Through extensive single-cell analysis, researchers at The University of Texas MD Anderson Cancer Center have created a spatial map of tumor-infiltrating B cells and plasma cells in early- stage lung cancers, highlighting previously unappreciated roles these immune cells play in tumor development and treatment outcomes.
The study, published in Cancer Discovery, represents the largest and most comprehensive single-cell atlas on tumor-infiltrating B cells and plasma cells to date, which can be used to develop novel immunotherapy strategies.
LINGHUA WANG et al,A full list of collaborating authors and their disclosures can be found with the full paper here.,Cancer Discovery
Artificial Intelligence helpful in detecting pancreatic cancer
An artificial intelligence (AI) tool is highly effective at detecting pancreatic cancer on CT, according to a study published in Radiology, a journal of the Radiological Society of North America (RSNA).
Pancreatic cancer has the lowest five-year survival rate among cancers. It is projected to become the second leading cause of cancer death in the United States by 2030. Early detection is the best way to improve the dismal outlook, as prognosis worsens significantly once the tumor grows beyond 2 centimeters.
Weichung Wang et al,Pancreatic Cancer Detection on CT Scans with Deep Learning: AnNationwide Population-based Study,Radiology
AI-based system holds potential in TB detection
An artificial intelligence (AI) system detects tuberculosis (TB) in chest X-rays at a level comparable to radiologists, according to a study published in Radiology, a journal of the Radiological Society of North America (RSNA). Researchers said the AI system may be able to aid screening in areas with limited radiologist resources.
TB is an infectious disease of the lungs that kills more than a million people worldwide every year. The COVID-19 pandemic has exacerbated the problem, with recent reports indicating that 21% fewer people received care for TB in 2020 than in 2019. Almost 90% of the active TB infections occur in about 30 countries, many with scarce resources needed to address this public health problem.

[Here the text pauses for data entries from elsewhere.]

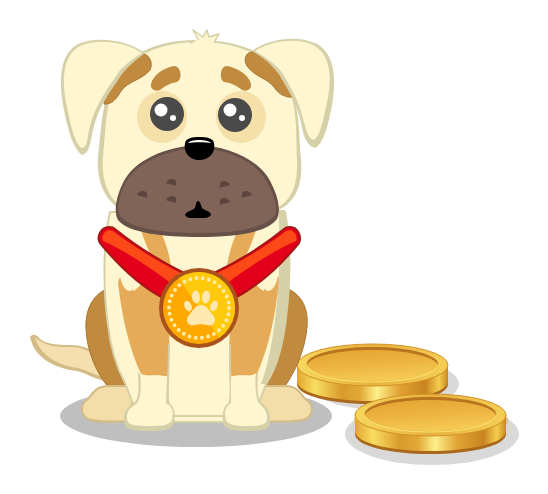
<!DOCTYPE html>
<html lang="en">
<head>
<meta charset="utf-8">
<title>Puppy with a medal and gold coins</title>
<style>
:root{
  --cream:#fdf6d0; --cream-edge:#d6d0a8; --patch:#f5e0aa;
  --tan:#e6ab58; --brown:#c18b3f; --brown-edge:#a8762f;
  --paw:#f3dda8; --paw-edge:#d3bb85;
  --muzzle:#816458; --muzzle-edge:#675047; --spot:#5c453e;
  --eye:#4b4a4b; --ribbon:#fb4a17; --ribbon-dark:#e3001b; --ribbon-edge:#a51714;
  --gold:#ffc90c; --gold-dark:#ffa800; --medal-rim:#a9521c;
  --shadow:#bfbfbf; --coin-shadow:#d9d9d9;
}
html,body{margin:0;background:#fff}
svg{display:block;width:548px;height:494px}
.cream{fill:var(--cream);stroke:var(--cream-edge);stroke-width:2;stroke-linejoin:round}
.shade{fill:var(--cream-edge)}
.tan{fill:var(--tan)}
.brown{fill:var(--brown)}
.paw{fill:var(--paw);stroke:var(--paw-edge);stroke-width:2}
.spot{fill:var(--spot)}
</style>
</head>
<body>
<svg viewBox="0 0 548 494" role="img" aria-label="Sitting cartoon puppy wearing a gold paw medal beside two gold coins">
  <defs>
    <linearGradient id="coin-side">
      <stop offset="0" stop-color="#e3a62c"/><stop offset=".12" stop-color="#f8de62"/>
      <stop offset=".3" stop-color="#d99a2b"/><stop offset=".42" stop-color="#e2aa38"/>
      <stop offset=".53" stop-color="#fdf08a"/><stop offset=".68" stop-color="#e0a232"/>
      <stop offset=".85" stop-color="#c98420"/><stop offset=".94" stop-color="#f3cd4d"/>
      <stop offset="1" stop-color="#c98722"/>
    </linearGradient>
    <linearGradient id="coin-face" x1="0" y1="0" x2=".3" y2="1">
      <stop offset="0" stop-color="#e2a02c"/><stop offset=".6" stop-color="#edb441"/><stop offset="1" stop-color="#f4c853"/>
    </linearGradient>
    <linearGradient id="coin-rim" x1="0" y1="0" x2="1" y2="0">
      <stop offset="0" stop-color="#f6d75c"/><stop offset=".5" stop-color="#e8b13c"/><stop offset="1" stop-color="#f4cf55"/>
    </linearGradient>
    <g id="coin">
      <path d="M0 22V40C0 52 34 60 75 60S151 52 151 40V22Z" fill="#a9681c"/>
      <path d="M0 22V37C0 49 34 57 75 57S151 49 151 37V22Z" fill="url(#coin-side)"/>
      <ellipse cx="75.500" cy="21" rx="75.500" ry="21" fill="url(#coin-rim)" stroke="#d29127"/>
      <ellipse cx="75.500" cy="20" rx="66" ry="17" fill="url(#coin-face)"/>
      <path d="M10 21C8 11 38 3 75 3S143 11 141 21C137 12 108 6 75 6S14 12 10 21Z" fill="#b97420"/>
      <path d="M10 22C16 32 42 38 75 38S135 32 141 22" fill="none" stroke="#fae27a"/>
    </g>
    <g id="paw-print">
      <path d="M0-2C6-2 8 4 12 8C17 14 12 20 6 18C2 17-2 17-6 18C-12 20-17 14-12 8C-8 4-6-2 0-2Z"/>
      <ellipse cx="-5" cy="-10" rx="4" ry="6.500" transform="rotate(-6 -5 -10)"/>
      <ellipse cx="5" cy="-10" rx="4" ry="6.500" transform="rotate(6 5 -10)"/>
      <ellipse cx="-13" cy="-1" rx="3.500" ry="5.500" transform="rotate(-24 -13 -1)"/>
      <ellipse cx="13" cy="-1" rx="3.500" ry="5.500" transform="rotate(24 13 -1)"/>
    </g>
    <clipPath id="head-clip"><path d="M106 102C116 66 142 44 199 43C256 44 282 66 294 102V42H106Z"/></clipPath>
    <clipPath id="medal-right"><path d="M176 274L222 342H240V262H176Z"/></clipPath>
  </defs>

  <rect width="548" height="494" fill="#fff"/>

  <g id="shadows">
    <ellipse cx="196" cy="416" rx="136" ry="31" fill="var(--shadow)"/>
    <ellipse cx="384" cy="384" rx="75" ry="26" fill="var(--coin-shadow)"/>
    <ellipse cx="432" cy="434" rx="87" ry="31" fill="var(--coin-shadow)"/>
  </g>

  <g id="coins">
    <use href="#coin" x="297" y="344"/>
    <ellipse cx="431" cy="420" rx="77" ry="25" fill="#c28a2b" opacity=".35"/>
    <use href="#coin" x="355" y="394"/>
  </g>

  <g id="tail">
    <path d="M30 337C33 333 37 335 39 338C45 344 56 345 70 345C83 345 92 349 99 356L106 381C96 380 86 373 77 371C60 369 35 361 30 337Z" fill="var(--paw-edge)"/>
    <path d="M35 337C43 346 57 347 70 347C83 347 91 351 97 358L103 377C94 375 87 370 78 368C61 366 40 357 35 337Z" fill="#f5dfae"/>
  </g>

  <g id="hind-legs">
    <path class="brown" stroke="var(--brown-edge)" d="M112 287C94 292 85 308 86 329C87 352 97 374 109 388L132 390V287Z"/>
    <path class="brown" stroke="var(--brown-edge)" d="M282 287C300 291 309 307 307 327C305 351 294 375 282 390L258 388V287Z"/>
    <path class="paw" d="M132 386H108C96 386 92 394 88 399C80 404 80 414 88 419C94 422 116 422 132 421Z"/>
    <path class="paw" d="M260 386H286C297 386 301 394 305 399C314 404 314 414 306 419C300 422 276 422 260 421Z"/>
  </g>

  <g id="body">
    <path class="cream" d="M110 212C103 240 103 290 108 325C111 353 118 370 125 383L140 422H252L266 384C277 367 283 345 286 318C290 285 291 245 285 212Z"/>
    <path class="shade" d="M278 210C282 246 278 312 271 346C268 362 265 374 261 384L267 384C278 366 283 345 286 318C290 285 291 245 285 210Z"/>
    <path class="tan" d="M141 230C149 252 157 272 172 288L168 376H142C130 352 122 318 118 283C120 268 130 286 134 291L152 275L160 265Z"/>
    <path class="tan" d="M256 230C248 252 240 272 226 288L230 376H256C268 350 276 316 279 279C277 268 268 285 263 291L245 275L238 265Z"/>
    <path d="M120 262C118 280 124 291 130 291C135 291 133 280 139 280C146 281 151 272 151 262Z" fill="var(--cream)"/>
    <path d="M278 262C280 280 274 291 268 291C263 291 265 280 259 280C252 281 247 272 247 262Z" fill="var(--cream)"/>
    <path d="M159 222H239C233 250 231 280 231 300L228 378L218 416H178L170 378L169 300C169 280 167 250 159 222Z" fill="var(--cream)"/>
    <path d="M141 230C146 246 151 258 160 267C168 264 170 272 172 274C170 255 166 243 160 230Z" class="tan"/>
    <path d="M256 230C251 246 246 258 237 267C229 264 228 272 226 274C228 255 232 243 238 230Z" class="tan"/>
    <path d="M169 344C169 378 166 393 169 406M230 344C229 378 233 393 229 406" fill="none" stroke="var(--cream-edge)" stroke-width="2"/>
  </g>

  <g id="front-paws">
    <path d="M138 372C143 379 154 373 168 377V402C174 406 176 413 174 423C172 430 164 431 149 431C132 431 123 430 124 418C124 409 130 406 136 401C140 392 138 383 138 372Z" class="shade"/>
    <path d="M140 373C146 378 156 373 167 377L166 403C173 407 174 413 172 420C170 425 162 426 149 426C134 426 126 425 127 417C127 409 133 407 138 402C142 392 141 383 140 373Z" fill="var(--cream)"/>
    <path d="M258 372C253 379 244 373 230 377V402C223 406 222 413 223 423C225 430 233 431 247 431C264 431 271 430 270 418C270 409 265 406 260 401C256 392 258 383 258 372Z" class="shade"/>
    <path d="M256 373C251 378 242 373 231 377L231 403C225 407 224 413 226 420C228 425 236 426 247 426C261 426 268 425 267 417C267 409 262 407 258 402C255 392 255 383 256 373Z" fill="var(--cream)"/>
    <path d="M172 416H225" stroke="var(--cream-edge)" stroke-width="2"/>
  </g>

  <g id="head">
    <path class="shade" d="M198 40C145 40 114 62 105 102C101 121 100 139 98 157C96 182 106 204 125 211H276C296 203 303 184 301 160C299 139 300 121 295 102C286 62 252 40 198 40Z"/>
    <path d="M199 42C148 42 118 64 109 102C105 122 105 139 103 156C101 181 109 201 126 209H275C292 201 298 184 297 160C296 139 297 121 293 102C284 64 249 42 199 42Z" fill="var(--cream)"/>
    <path d="M190 43C194 41 197 40 199 41L193 30L203 37L207 30L209 37L219 34L214 43" fill="var(--cream)" stroke="var(--cream-edge)" stroke-width="1.500" stroke-linejoin="round"/>
    <path d="M192 44H215L211 40H196Z" fill="var(--cream)"/>
    <g id="brow-patches" clip-path="url(#head-clip)"/>
    <path class="brown" stroke="var(--brown-edge)" d="M104 104C108 82 120 64 140 54C148 52 154 62 150 70C142 80 128 81 121 91C117 98 112 105 104 104Z"/>
    <path class="brown" stroke="var(--brown-edge)" d="M293 97C287 78 274 62 256 53C248 49 242 58 247 66C255 77 267 78 274 87C279 95 287 98 293 97Z"/>
  </g>

  <g id="ears">
    <path class="shade" d="M145 53C130 41 98 35 78 44C60 54 58 79 64 110C68 130 73 148 82 155C90 153 90 142 93 130C98 108 108 95 118 80C125 68 136 60 145 53Z"/>
    <path d="M142 53C126 42 98 38 80 46C63 55 61 79 67 107C71 127 75 144 82 148C88 147 87 137 90 126C95 106 106 91 116 76C123 65 133 59 142 53Z" fill="var(--cream)"/>
    <path class="shade" d="M252 51C266 40 295 34 315 43C334 52 337 76 332 105C328 126 324 143 315 148C306 146 303 134 301 123C297 103 288 90 280 76C272 64 262 57 252 51Z"/>
    <path d="M255 51C270 41 296 37 313 45C330 54 333 76 327 102C323 122 320 136 314 140C308 139 306 129 303 119C299 101 291 88 283 74C275 63 265 57 255 51Z" fill="var(--cream)"/>
  </g>

  <g id="eyes">
    <path class="brown" d="M151 84C153 75 163 68 174 66C181 66 183 79 177 82C170 83 165 86 160 90C155 92 150 89 151 84Z"/>
    <path class="brown" d="M251 84C249 75 238 68 227 66C220 66 219 79 224 82C232 83 237 86 242 90C247 92 252 89 251 84Z"/>
    <ellipse cx="162" cy="117" rx="25" ry="26" fill="var(--patch)"/>
    <ellipse cx="241" cy="117" rx="25" ry="26" fill="var(--patch)"/>
    <circle cx="167" cy="114" r="17" fill="var(--eye)"/>
    <circle cx="235" cy="115" r="17" fill="var(--eye)"/>
    <g fill="#fff">
      <circle cx="161" cy="110" r="6.500"/><circle cx="173" cy="118" r="3"/>
      <circle cx="230" cy="110" r="6.500"/><circle cx="242" cy="118" r="3"/>
    </g>
  </g>

  <g id="muzzle">
    <path d="M198 145C168 146 132 160 122 185C117 196 113 211 118 220C128 233 164 237 199 237C234 237 267 233 277 219C281 210 278 197 272 185C262 160 228 146 198 145Z" fill="var(--muzzle-edge)"/>
    <path d="M198 148C169 149 134 162 124 186C119 197 116 209 120 216C130 229 165 233 199 233C233 233 265 229 275 215C278 208 275 197 269 186C259 162 228 149 198 148Z" fill="var(--muzzle)"/>
    <g class="spot">
      <path id="freckle" d="M166 183C168 178 174 178 176 181V186C173 184 169 185 166 183Z"/>
      <use href="#freckle" x="-29" y="12"/>
      <use href="#freckle" x="0" y="17"/>
      <use href="#freckle" transform="matrix(-1 0 0 1 396 2)"/>
      <use href="#freckle" transform="matrix(-1 0 0 1 418 12)"/>
      <use href="#freckle" transform="matrix(-1 0 0 1 396 19)"/>
    </g>
    <path d="M198 201C200 201 201 205 202 208C205 211 211 211 211 215C208 219 203 218 198 218C192 218 187 219 185 215C186 211 192 211 195 208C196 205 196 201 198 201Z" fill="#000"/>
    <path d="M185 143C186 138 192 137 199 137C207 137 213 138 214 143C216 153 209 160 199 160C190 160 183 153 185 143Z" fill="#000"/>
    <path d="M188 143C190 139 208 139 211 143C206 142 193 142 188 143Z" fill="#fff"/>
  </g>

  <g id="medal">
    <g id="ribbon" stroke-linejoin="round">
      <path d="M109 227C101 227 96 237 100 243C118 265 140 286 163 298L184 273C162 262 136 246 115 229C113 227 111 227 109 227Z" fill="var(--ribbon-dark)" stroke="var(--ribbon-edge)" stroke-width="2"/>
      <path d="M109 230C104 231 101 237 103 241C124 250 148 266 172 284L181 273C160 263 134 247 113 231Z" fill="var(--ribbon)"/>
      <path d="M290 227C298 227 302 237 299 243C281 265 258 286 235 298L214 273C237 262 263 246 284 229C286 227 288 227 290 227Z" fill="var(--ribbon-dark)" stroke="var(--ribbon-edge)" stroke-width="2"/>
      <path d="M290 230C295 231 298 237 296 241C275 250 250 266 226 284L217 273C239 263 265 247 286 231Z" fill="var(--ribbon)"/>
    </g>
    <circle cx="199" cy="308" r="40" fill="var(--medal-rim)"/>
    <circle cx="199" cy="308" r="36" fill="var(--gold-dark)"/>
    <circle cx="199" cy="308" r="36" fill="var(--gold)" clip-path="url(#medal-right)"/>
    <circle cx="199" cy="308" r="30" fill="none" stroke="#ffeaa6" stroke-width="4" stroke-linecap="round" stroke-dasharray="0 6.300"/>
    <use href="#paw-print" x="201" y="307" fill="#ffe9b0"/>
    <use href="#paw-print" x="201" y="307" fill="#fff" clip-path="url(#medal-right)"/>
  </g>
</svg>
</body>
</html>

Rory Pilgrim et al,Deep Learning Detection of Active Pulmonary Tuberculosis at Chest Radiography Matched the Clinical Performance of Radiologists,Radiology
Common bacteria may help some viruses that cause cancer by suppressing the Immune system
Gut bacteria have a profound impact on health by aiding digestion, providing nutrients and metabolites, and working with the immune system to fend off pathogens. Some gut bacteria, however, have been implicated in progression of cancers of the gut and associated organs.
A new study by researchers from the University of Chicago shows that some commensal bacteria promote the development of leukemia caused by the murine leukemia virus (MuLV) by suppressing the animal's adaptive anti-tumor immune response. When both the virus and commensal bacteria are present in mice, three genes known as negative immune regulators are expressed more, or upregulated, which in turn tamps down the immune response that would otherwise kill the tumor cells. Two of these three negative immune regulators are also known to be indicators of poor prognosis for humans with some forms of cancer.
Tatyana Golovkina et al,Gut commensal bacteria enhance pathogenesis of a tumorigenic murine retrovirus,Cell Reports,DOI:10.1016/j.celrep.2022.111341
B.Sc Life Sciences, M.Sc Biotechnology, B.Ed
Isra Zaman is a Life Science graduate from Daulat Ram College, Delhi University, and a postgraduate in Biotechnology from Amity University. She has a flair for writing, and her roles at Medicaldialogues include that of a Sr. content writer and a medical correspondent. Her news pieces cover recent discoveries and updates from the health and medicine sector. She can be reached at firstname.lastname@example.org.